AFP reported that the 25-year-old entered Gaza in a Red Cross ambulance to be greeted by hundreds of people, including relatives, who waved PLO flags and pictures of other prisoners.
The report said that tens of them surrounded the ambulance chanting “Victory, victory!” and “Freedom for the prisoners!”
“I cannot describe my joy,” Sarsak told journalists, according to AFP. “But at the same time I cannot forget the cries of the prisoners who are still in Israeli prisons.”
He added, “This is a victory for the prisoners and I thank all the Palestinian, Arab and international bodies and people who stood up for me.”
The report noted that Sarsak was taken to Gaza City's Shifa hospital, which said he was weak but in good condition. He then returned to his home in Rafah for a celebration in his honor.
Sarsak, 25, began refusing food in late March. He continued his hunger strike even after the end of the mass hunger strike by thousands of Arab prisoners. He did take vitamins and sugar and drank milk during the strike. His detention order was due to expire or be renewed on August 22.
On June 18, Sarsak, who was imprisoned by Israel in 2009 on suspicion of terror activities, agreed to end the hunger strike in exchange for his release.
As his condition deteriorated, prominent figures in the sports world came to his support. The Palestine Football Association (PFA) asked UEFA to bar Israel from hosting the 2013 European Under-21 Championship because of the detention of Sarsak and two other PA Arab players.
UEFA, however, confirmed that Israel will host the championship, despite the mounting pressure following the detainment of the three players.

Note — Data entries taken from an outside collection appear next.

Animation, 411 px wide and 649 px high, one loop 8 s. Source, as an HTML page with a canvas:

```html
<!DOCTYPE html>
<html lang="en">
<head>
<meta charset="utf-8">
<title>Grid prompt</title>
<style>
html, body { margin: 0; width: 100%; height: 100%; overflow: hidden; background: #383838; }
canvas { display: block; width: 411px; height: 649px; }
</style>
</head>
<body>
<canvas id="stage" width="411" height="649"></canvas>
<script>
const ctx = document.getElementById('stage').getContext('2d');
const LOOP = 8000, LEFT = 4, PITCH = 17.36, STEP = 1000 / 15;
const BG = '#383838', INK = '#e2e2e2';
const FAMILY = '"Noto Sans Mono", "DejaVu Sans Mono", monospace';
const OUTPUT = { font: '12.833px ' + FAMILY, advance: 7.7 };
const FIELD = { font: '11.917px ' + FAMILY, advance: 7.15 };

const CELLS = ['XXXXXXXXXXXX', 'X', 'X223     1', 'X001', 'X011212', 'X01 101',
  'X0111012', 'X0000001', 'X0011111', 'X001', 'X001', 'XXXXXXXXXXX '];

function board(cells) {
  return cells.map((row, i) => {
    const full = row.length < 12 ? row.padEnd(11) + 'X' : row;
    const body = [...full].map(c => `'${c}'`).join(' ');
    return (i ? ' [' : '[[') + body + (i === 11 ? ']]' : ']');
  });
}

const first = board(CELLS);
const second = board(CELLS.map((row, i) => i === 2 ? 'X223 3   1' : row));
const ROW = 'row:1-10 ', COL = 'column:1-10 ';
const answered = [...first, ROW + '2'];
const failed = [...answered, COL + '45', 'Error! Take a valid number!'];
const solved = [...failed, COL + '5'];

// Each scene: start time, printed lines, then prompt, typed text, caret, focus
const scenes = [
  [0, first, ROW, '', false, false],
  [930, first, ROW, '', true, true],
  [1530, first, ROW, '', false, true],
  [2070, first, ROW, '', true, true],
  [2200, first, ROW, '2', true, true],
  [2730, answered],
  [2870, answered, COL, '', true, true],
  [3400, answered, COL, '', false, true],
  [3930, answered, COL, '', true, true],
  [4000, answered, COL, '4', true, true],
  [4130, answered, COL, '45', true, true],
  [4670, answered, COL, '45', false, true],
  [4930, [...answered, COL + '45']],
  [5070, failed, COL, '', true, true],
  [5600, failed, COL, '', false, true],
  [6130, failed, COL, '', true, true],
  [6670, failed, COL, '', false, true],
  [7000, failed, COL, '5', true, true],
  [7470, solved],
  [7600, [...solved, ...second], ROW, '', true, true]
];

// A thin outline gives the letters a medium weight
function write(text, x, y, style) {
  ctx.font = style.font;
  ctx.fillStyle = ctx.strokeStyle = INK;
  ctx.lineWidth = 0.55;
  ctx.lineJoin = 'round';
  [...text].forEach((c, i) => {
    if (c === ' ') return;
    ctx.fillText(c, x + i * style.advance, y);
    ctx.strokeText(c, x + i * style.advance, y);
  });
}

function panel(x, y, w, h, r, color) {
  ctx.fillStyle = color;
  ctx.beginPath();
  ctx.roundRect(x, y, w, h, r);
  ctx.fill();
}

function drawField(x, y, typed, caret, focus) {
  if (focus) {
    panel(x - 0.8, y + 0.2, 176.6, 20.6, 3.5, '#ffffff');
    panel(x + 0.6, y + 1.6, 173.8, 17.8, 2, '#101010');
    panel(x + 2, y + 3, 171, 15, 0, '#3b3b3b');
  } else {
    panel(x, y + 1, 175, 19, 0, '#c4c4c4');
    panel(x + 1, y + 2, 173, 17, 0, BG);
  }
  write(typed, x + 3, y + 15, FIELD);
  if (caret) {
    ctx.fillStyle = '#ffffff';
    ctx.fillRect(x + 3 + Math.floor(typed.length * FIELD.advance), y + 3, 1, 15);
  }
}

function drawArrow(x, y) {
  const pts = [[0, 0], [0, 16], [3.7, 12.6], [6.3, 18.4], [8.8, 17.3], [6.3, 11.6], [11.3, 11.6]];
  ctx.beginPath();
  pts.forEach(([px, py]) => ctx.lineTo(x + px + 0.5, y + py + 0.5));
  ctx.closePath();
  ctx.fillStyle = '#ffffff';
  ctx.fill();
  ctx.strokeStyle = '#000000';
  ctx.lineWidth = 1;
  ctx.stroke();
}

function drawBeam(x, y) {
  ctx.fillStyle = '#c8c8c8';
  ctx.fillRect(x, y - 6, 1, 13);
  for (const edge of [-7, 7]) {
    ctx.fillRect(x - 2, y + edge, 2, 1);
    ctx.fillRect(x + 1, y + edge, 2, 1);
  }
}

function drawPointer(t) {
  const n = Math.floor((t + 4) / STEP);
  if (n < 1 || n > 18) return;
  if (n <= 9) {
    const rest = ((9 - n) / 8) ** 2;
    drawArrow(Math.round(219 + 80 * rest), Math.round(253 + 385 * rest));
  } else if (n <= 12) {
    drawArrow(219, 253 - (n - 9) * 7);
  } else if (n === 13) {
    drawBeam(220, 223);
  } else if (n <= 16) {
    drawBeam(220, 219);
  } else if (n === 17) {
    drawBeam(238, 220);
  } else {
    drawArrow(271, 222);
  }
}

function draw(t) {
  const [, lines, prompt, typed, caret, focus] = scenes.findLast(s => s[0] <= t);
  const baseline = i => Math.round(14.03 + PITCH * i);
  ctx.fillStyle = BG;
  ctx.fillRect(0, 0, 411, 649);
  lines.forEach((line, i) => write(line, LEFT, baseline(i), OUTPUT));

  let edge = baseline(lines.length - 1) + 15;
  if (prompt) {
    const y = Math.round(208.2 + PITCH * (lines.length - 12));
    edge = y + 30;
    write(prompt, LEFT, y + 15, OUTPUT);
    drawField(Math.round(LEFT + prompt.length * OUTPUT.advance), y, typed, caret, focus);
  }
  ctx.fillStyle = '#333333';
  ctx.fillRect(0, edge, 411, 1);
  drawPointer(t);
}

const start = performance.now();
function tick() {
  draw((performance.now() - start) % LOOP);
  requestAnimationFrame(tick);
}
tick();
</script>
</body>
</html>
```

AFP reported that Amnesty International expressed “relief” over Sarsak’s release, while calling on Israel to "immediately end the use of administrative detention, and release all Palestinians held under any legal provisions allowing its use, or charge and try them fairly in a court of law consistent with international standards."